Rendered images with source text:
--------------------
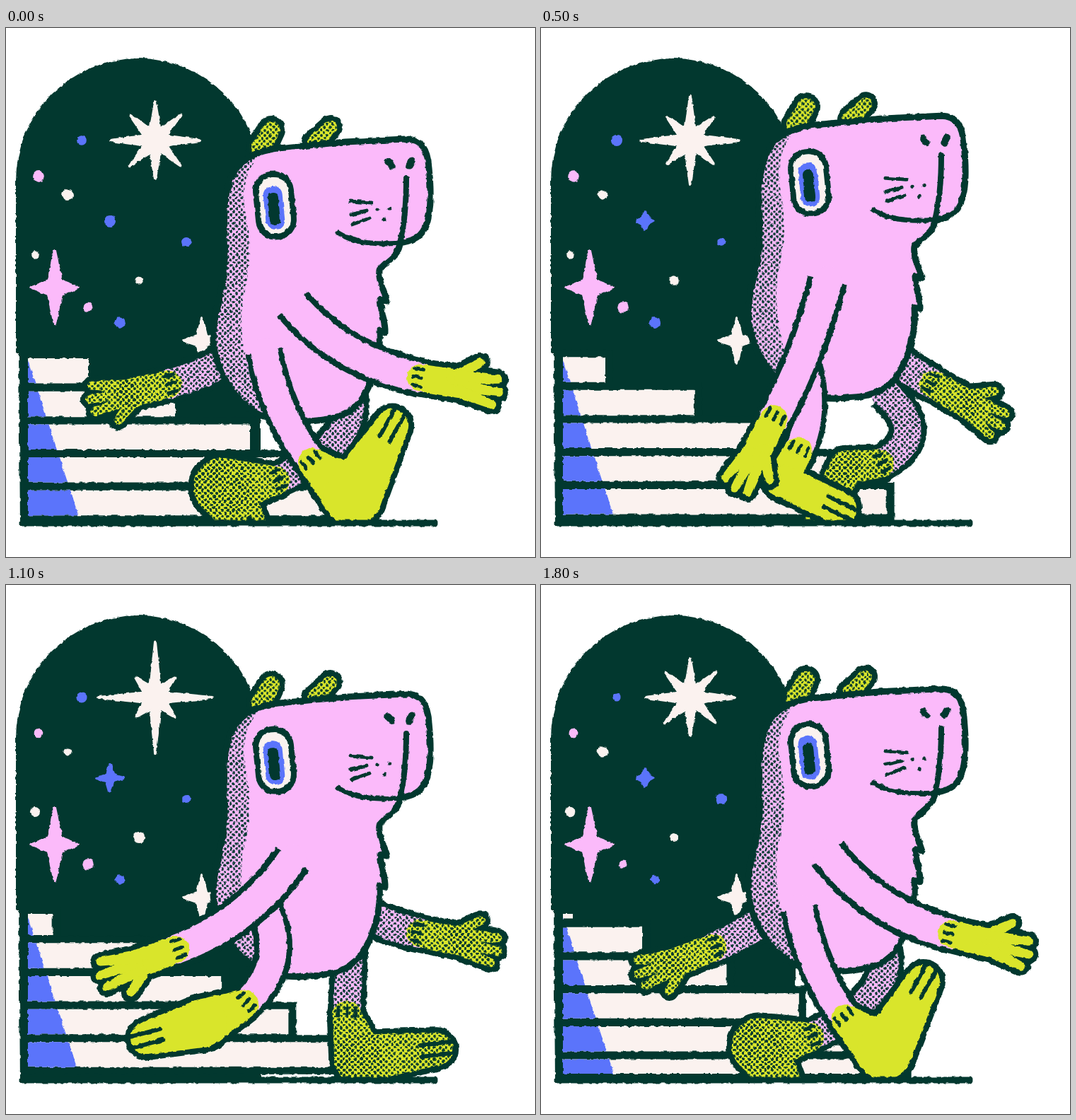
These frames come from a looping animation (748 px wide and 748 px high, 1900 ms). An HTML page with a canvas:

```html
<!DOCTYPE html>
<html lang="en">
<head>
<meta charset="utf-8">
<title>Night walk</title>
<style>
  html, body { margin: 0; width: 100%; height: 100%; overflow: hidden; background: #fff; }
  canvas { display: block; filter: url(#rough); }
  svg { position: absolute; width: 0; height: 0; }
</style>
</head>
<body>
<canvas id="stage" width="748" height="748"></canvas>
<svg><filter id="rough" x="0" y="0" width="100%" height="100%" color-interpolation-filters="sRGB">
  <feTurbulence type="fractalNoise" baseFrequency=".13" numOctaves="2" seed="4"/>
  <feDisplacementMap in="SourceGraphic" scale="4.5" xChannelSelector="R" yChannelSelector="G"/>
</filter></svg>
<script>
const ctx = document.getElementById('stage').getContext('2d');
const DARK = '#02382f', PINK = '#fbbafa', GREEN = '#d9e52b', CREAM = '#fbf2ef', BLUE = '#5b74fb';
const FRAMES = 20, LOOP = 1900, TAU = 2 * Math.PI, DEG = Math.PI / 180;

// Walk settings; the far limbs run half a cycle later and are warped in time
const nearSide = {
  shift: 0, far: false,
  arm: { mean: 92, reach: 62, lead: 0, warp: 0 },
  leg: { hipX: 365, hipY: 457, x: 380, stride: 53, y: 602, drop: 12, lead: 0, warp: 0 }
};
const farSide = {
  shift: FRAMES / 2, far: true,
  arm: { mean: 87, reach: 60, lead: 0, warp: -.5 },
  leg: { hipX: 485, hipY: 515, x: 462, stride: 82, y: 622, drop: -18, lead: .3, warp: .5 }
};
// Key points of one step: frame, knee bend, heel angle, foot pitch
const step = [
  [0, -18, 40, -61], [2, 0, 75, -7], [5, 8, 95, 8], [8, 68, 167, 60], [10, 68, 173, 57],
  [12, 50, 155, 165], [15, 60, 180, 125], [18, 100, 165, 90], [19, -16, 40, -61]
];
const dots = [
  [107, 159, BLUE], [46, 210, PINK], [87, 236, CREAM], [255, 302, BLUE],
  [41, 321, CREAM], [188, 357, CREAM], [116, 395, PINK], [161, 417, BLUE]
];

const arch = new Path2D('M14 216A173 173 0 0 1 360 216V704H20L18 460H14Z');
const body = new Path2D(`M313 225C321 190 345 173 385 168L480 159L565 155C588 155 596 170 598 195
  C601 225 601 245 598 262C593 290 582 298 557 302C556 320 540 325 528 340C526 355 535 370 539 384L529 382
  C530 400 537 415 536 428L528 426C530 455 525 480 512 507C500 535 480 550 440 553C410 557 385 555 358 545
  C322 525 297 485 293 440C292 400 308 370 309 330C309 290 304 260 313 225Z`);
const shade = new Path2D('M378 160C345 182 334 215 337 250C346 300 346 325 338 365C328 410 330 480 376 560H270V160Z');

const tile = document.createElement('canvas');
tile.width = tile.height = 8;
const tileCtx = tile.getContext('2d');
tileCtx.fillStyle = DARK;
for (const p of [2, 6]) { tileCtx.beginPath(); tileCtx.arc(p, p, 1.9, 0, TAU); tileCtx.fill(); }
const halftone = ctx.createPattern(tile, 'repeat');

function swing(frame, lead = 0, warp = 0) {
  const p = frame / FRAMES * TAU + lead;
  return Math.cos(p + warp * Math.sin(p));
}

function keyed(rows, frame) {
  const i = rows.findLastIndex(r => r[0] <= frame);
  const a = rows[i], b = rows[(i + 1) % rows.length];
  const k = (frame - a[0]) / ((b[0] - a[0] + FRAMES) % FRAMES);
  return a.map((v, n) => v + (b[n] - v) * k).slice(1);
}

function circle(x, y, r, color) {
  ctx.fillStyle = color;
  ctx.beginPath();
  ctx.arc(x, y, r, 0, TAU);
  ctx.fill();
}

function line(d, width, color = DARK) {
  ctx.lineWidth = width;
  ctx.strokeStyle = color;
  ctx.stroke(new Path2D(d));
}

function pill(x, y, w, h, r, color, turn = -.1) {
  ctx.save();
  ctx.translate(x, y);
  ctx.rotate(turn);
  ctx.fillStyle = color;
  ctx.beginPath();
  ctx.roundRect(-w / 2, -h / 2, w, h, r);
  ctx.fill();
  ctx.restore();
}

// Spikes of the given lengths, repeated around the centre
function star(x, y, lengths, points, core, color) {
  ctx.beginPath();
  for (let i = 0; i < points * 2; i++) {
    const r = i % 2 ? core : lengths[i / 2 % lengths.length], a = i * Math.PI / points;
    ctx.lineTo(x + r * Math.cos(a), y + r * Math.sin(a));
  }
  ctx.closePath();
  ctx.fillStyle = ctx.strokeStyle = color;
  ctx.lineWidth = 4;
  ctx.fill();
  ctx.stroke();
}

// Tapered capsules, optionally grown for the outline
function blobs(list, grow, color) {
  ctx.fillStyle = color;
  for (const [x1, y1, r1, x2, y2, r2] of list) {
    const a = Math.atan2(y2 - y1, x2 - x1);
    const ratio = (r1 - r2) / (Math.hypot(x2 - x1, y2 - y1) || 1);
    const d = Math.acos(Math.max(-1, Math.min(1, ratio)));
    ctx.beginPath();
    ctx.arc(x1, y1, r1 + grow, a + d, a - d + TAU);
    ctx.arc(x2, y2, r2 + grow, a - d, a + d);
    ctx.fill();
  }
}

function limb([sx, sy, cx, cy, wx, wy], end, width, far) {
  const tube = `M${sx} ${sy}Q${cx} ${cy} ${wx} ${wy}`;
  ctx.lineCap = 'butt';
  line(tube, width + 16);
  blobs(end, 8, DARK);
  ctx.lineCap = 'round';
  line(tube, width, PINK);
  if (far) line(tube, width, halftone);
  blobs(end, 0, GREEN);
  if (far) blobs(end, 0, halftone);
  const a = Math.atan2(wy - cy, wx - cx), ux = Math.cos(a), uy = Math.sin(a);
  for (const o of [-12, 0, 12]) {
    const x = wx - uy * o - ux * 10, y = wy + ux * o - uy * 10;
    line(`M${x} ${y}l${ux * 12} ${uy * 12}`, 5);
  }
}

function drawArm(frame, dy, { shift, far, arm }) {
  const s = swing(frame + shift, arm.lead, arm.warp);
  const turn = (arm.mean - arm.reach * s) * DEG, hand = (arm.mean - arm.reach * 1.34 * s) * DEG;
  const sx = 405, sy = 388 + dy;
  const wx = sx + 209 * Math.cos(turn), wy = sy + 209 * Math.sin(turn);
  const cx = (sx + wx) / 2 - 26 * Math.cos(turn), cy = (sy + wy) / 2 + 33 * Math.abs(Math.cos(turn));
  const dx = 115 * Math.cos(hand), dh = 115 * Math.sin(hand);
  const at = (u, v) => [wx + dx * u - dh * v, wy + dh * u + dx * v];
  const finger = (u, v, tipU, tipV) => [...at(u, v), 9, ...at(tipU, tipV), 6];
  limb([sx, sy, cx, cy, wx, wy], [
    [wx, wy, 19, ...at(.48, 0), 20],
    finger(.4, -.06, .7, -.3),
    finger(.5, -.08, .95, -.13),
    finger(.5, .02, .98, .03),
    finger(.5, .09, .92, .19)
  ], 41, far);
}

function drawLeg(frame, { shift, far, leg }) {
  const phase = (frame + shift) % FRAMES, s = swing(phase), s2 = swing(2 * phase);
  const [bend, heel, pitch] = keyed(step, phase);
  const ax = leg.x + leg.stride * swing(phase, leg.lead, leg.warp), ay = leg.y + leg.drop * s;
  const heelLength = 60 + 15 * s2, heelSize = 31 + 10 * s2, footLength = 97 + 18 * s, toeSize = 23;
  const hx = ax + heelLength * Math.cos(heel * DEG), hy = ay + heelLength * Math.sin(heel * DEG);
  const ux = Math.cos(pitch * DEG), uy = Math.sin(pitch * DEG);
  const tx = hx + footLength * ux, ty = hy + footLength * uy;
  ctx.save();
  ctx.beginPath();
  ctx.rect(0, 0, 748, 698);
  ctx.clip();
  limb([leg.hipX, leg.hipY, (leg.hipX + ax) / 2 + bend, (leg.hipY + ay) / 2 + 10, ax, ay],
    [[ax, ay, 20, hx, hy, heelSize], [hx, hy, heelSize, tx, ty, toeSize]], 38, far);
  for (const o of [-8, 8]) {
    line(`M${tx + ux * toeSize - uy * o} ${ty + uy * toeSize + ux * o}l${-ux * 45} ${-uy * 45}`, 6);
  }
  ctx.restore();
}

function drawSky(phase) {
  ctx.fillStyle = DARK;
  ctx.fill(arch);
  dots.forEach(([x, y, color], i) => circle(x, y, 6.8 + 1.3 * Math.sin(phase / 5 * TAU + i), color));
  const glow = Math.max(0, 1 - Math.abs(phase - 2.1) / 1.6);
  const diagonal = 50 - 12 * glow;
  star(211, 159, [63 + 18 * glow, diagonal, 54 + 26 * glow, diagonal], 8, 17, CREAM);
  const spark = 20 * Math.sin(phase / 5 * Math.PI);
  if (spark) star(147, 273, [spark], 4, 6, BLUE);
  else circle(147, 273, 8, BLUE);
  star(69, 367, [33, 52], 4, 13, PINK);
  star(277, 442, [25, 32], 4, 9, CREAM);
}

// The stairs speed up as they rise by one step and narrow evenly
function drawStairs(phase) {
  const move = phase / 5, steps = [];
  for (let k = 0; k < 6; k++) {
    const y = 467 + 46.7 * (k - move * move), run = k - move;
    const top = Math.max(465, y), bottom = Math.min(691, y + 35.5);
    if (top < bottom) steps.push([top, bottom, Math.max(45, 117 + 132 * run - 9 * run * Math.abs(run))]);
  }
  ctx.fillStyle = DARK;
  for (const [top, bottom, right] of steps) ctx.fillRect(20, top - 10, right - 9, bottom - top + 20);
  for (const [top, bottom, right] of steps) {
    ctx.save();
    ctx.beginPath();
    ctx.rect(31, top, right - 31, bottom - top);
    ctx.clip();
    ctx.fillStyle = CREAM;
    ctx.fillRect(0, 400, 748, 348);
    ctx.fillStyle = BLUE;
    ctx.fill(new Path2D('M31 470L103 691H31Z'));
    ctx.restore();
  }
}

function drawBody() {
  const ears = [[361, 168, 14, 375, 142, 12], [437, 160, 11, 459, 138, 9]];
  blobs(ears, 8, DARK);
  blobs(ears, 0, GREEN);
  blobs(ears, 0, halftone);

  ctx.fillStyle = PINK;
  ctx.fill(body);
  ctx.save();
  ctx.clip(body);
  ctx.fillStyle = halftone;
  ctx.fill(shade);
  ctx.restore();
  ctx.lineWidth = 9;
  ctx.strokeStyle = DARK;
  ctx.stroke(body);

  pill(380, 249, 58, 97, 28, DARK);
  pill(380, 249, 42, 80, 20, CREAM);
  pill(379, 252, 27, 62, 13, BLUE);
  pill(379, 254, 15, 46, 7, DARK);
  pill(543, 190, 18, 10, 5, DARK, .8);
  pill(572, 189, 18, 10, 5, DARK, -1.1);
  line('M566 211Q566 265 557 302', 8);
  line('M470 288Q500 307 557 302', 7);
  line('M487 243L517 245M487 262L510 257M489 276L514 267', 5);
  for (const [x, y] of [[525, 255], [542, 253], [535, 269]]) circle(x, y, 2.6, DARK);
}

function draw(now) {
  const t = now % LOOP;
  const frame = t < 400 ? Math.floor(t / 80) : Math.floor(t / 100) + 1;
  const dy = -13 + 17 * swing(2 * (frame - 1.5)) + 5 * swing(frame);
  ctx.clearRect(0, 0, 748, 748);
  ctx.lineCap = ctx.lineJoin = 'round';
  drawSky(frame % 5);
  drawStairs(frame % 5);
  drawArm(frame, dy, farSide);
  drawLeg(frame, farSide);
  ctx.save();
  ctx.translate(0, dy);
  drawBody();
  ctx.restore();
  drawLeg(frame, nearSide);
  line('M24 700H606', 9);
  drawArm(frame, dy, nearSide);
  requestAnimationFrame(() => draw(performance.now() - start));
}

const start = performance.now();
draw(0);
</script>
</body>
</html>
```
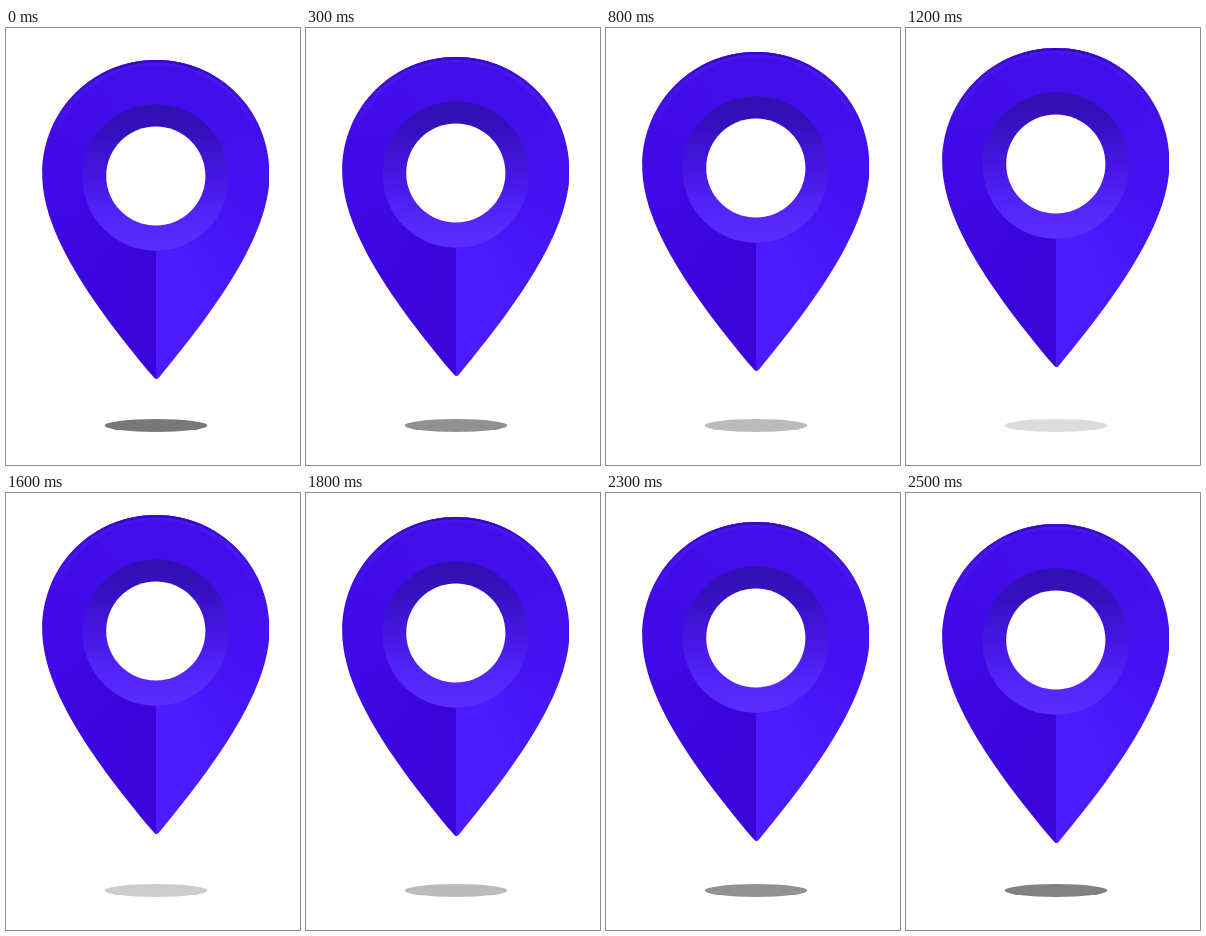
An HTML page that plays this animation: 294 px wide and 437 px high, repeating every 2.6 s.

```html
<!DOCTYPE html>
<html lang="en">
<head>
<meta charset="utf-8">
<title>Floating map pin</title>
<style>
  html, body { margin: 0; width: 100%; height: 100%; overflow: hidden; background: #fff; }
  .stage { position: relative; width: 294px; height: 437px; overflow: hidden; }
  svg { position: absolute; left: 0; top: 0; display: block; }

  .pin { position: absolute; inset: 0; animation: hover 2.6s steps(13) infinite; }
  .body {
    position: absolute; left: 0; top: 0; width: 263px; height: 437px;
    background: conic-gradient(from 180deg at 150px 148px,
      #3a04da 0deg, #3c05df 30deg, #4009e6 75deg, #420dea 150deg,
      #410eea 200deg, #430fed 250deg, #4613f5 300deg, #4b1aff 335deg, #4c1bff 360deg);
    clip-path: path("M150 32C213 32 263.6 82 263.6 146C263.6 198 226 262 153 349.6Q150.5 352.6 148 349.6C74 262 36.2 198 36.2 146C36.2 82 87 32 150 32Z");
  }
  .shadow { animation: fade 2.6s steps(13) infinite; }

  @keyframes hover {
    0%, 100% { transform: translateY(0); }
    50% { transform: translateY(-13px); }
  }
  @keyframes fade {
    0%, 100% { opacity: .53; }
    50% { opacity: .105; }
  }
</style>
</head>
<body>
<div class="stage">
  <svg width="294" height="437">
    <ellipse class="shadow" cx="150" cy="397.5" rx="51.2" ry="6.5"/>
  </svg>
  <div class="pin">
    <div class="body">
      <svg width="263" height="437">
        <defs>
          <linearGradient id="rim" gradientUnits="userSpaceOnUse" x1="0" y1="32" x2="0" y2="112">
            <stop offset="0" stop-color="#3508c8"/>
            <stop offset="1" stop-color="#3508c8" stop-opacity="0"/>
          </linearGradient>
          <linearGradient id="gloss" gradientUnits="userSpaceOnUse" x1="0" y1="36" x2="0" y2="108">
            <stop offset="0" stop-color="#5a30f2" stop-opacity=".6"/>
            <stop offset="1" stop-color="#5a30f2" stop-opacity="0"/>
          </linearGradient>
          <filter id="soft" x="-20%" y="-20%" width="140%" height="140%">
            <feGaussianBlur stdDeviation="2.5"/>
          </filter>
        </defs>
        <path d="M45 120A106 104 0 0 1 255 120" fill="none" stroke="url(#gloss)" stroke-width="9" filter="url(#soft)"/>
        <path d="M36 146C36 82 87 32 150 32C213 32 264 82 264 146" fill="none" stroke="url(#rim)" stroke-width="5"/>
      </svg>
    </div>
    <svg width="294" height="437">
      <defs>
        <linearGradient id="ring" x1="0" y1="0" x2="0" y2="1">
          <stop offset="0" stop-color="#3110b0"/>
          <stop offset=".18" stop-color="#3510bd"/>
          <stop offset=".5" stop-color="#4616e4"/>
          <stop offset=".78" stop-color="#5425fb"/>
          <stop offset="1" stop-color="#5a2eff"/>
        </linearGradient>
      </defs>
      <circle cx="149.8" cy="149.5" r="73.2" fill="url(#ring)"/>
      <circle cx="149.8" cy="148" r="49.6" fill="#fff"/>
    </svg>
  </div>
</div>
</body>
</html>
```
--------------------
The problem: Go through the data and show every line where "drop" occurs.

Result:
  leg: { hipX: 365, hipY: 457, x: 380, stride: 53, y: 602, drop: 12, lead: 0, warp: 0 }
  leg: { hipX: 485, hipY: 515, x: 462, stride: 82, y: 622, drop: -18, lead: .3, warp: .5 }
  const ax = leg.x + leg.stride * swing(phase, leg.lead, leg.warp), ay = leg.y + leg.drop * s;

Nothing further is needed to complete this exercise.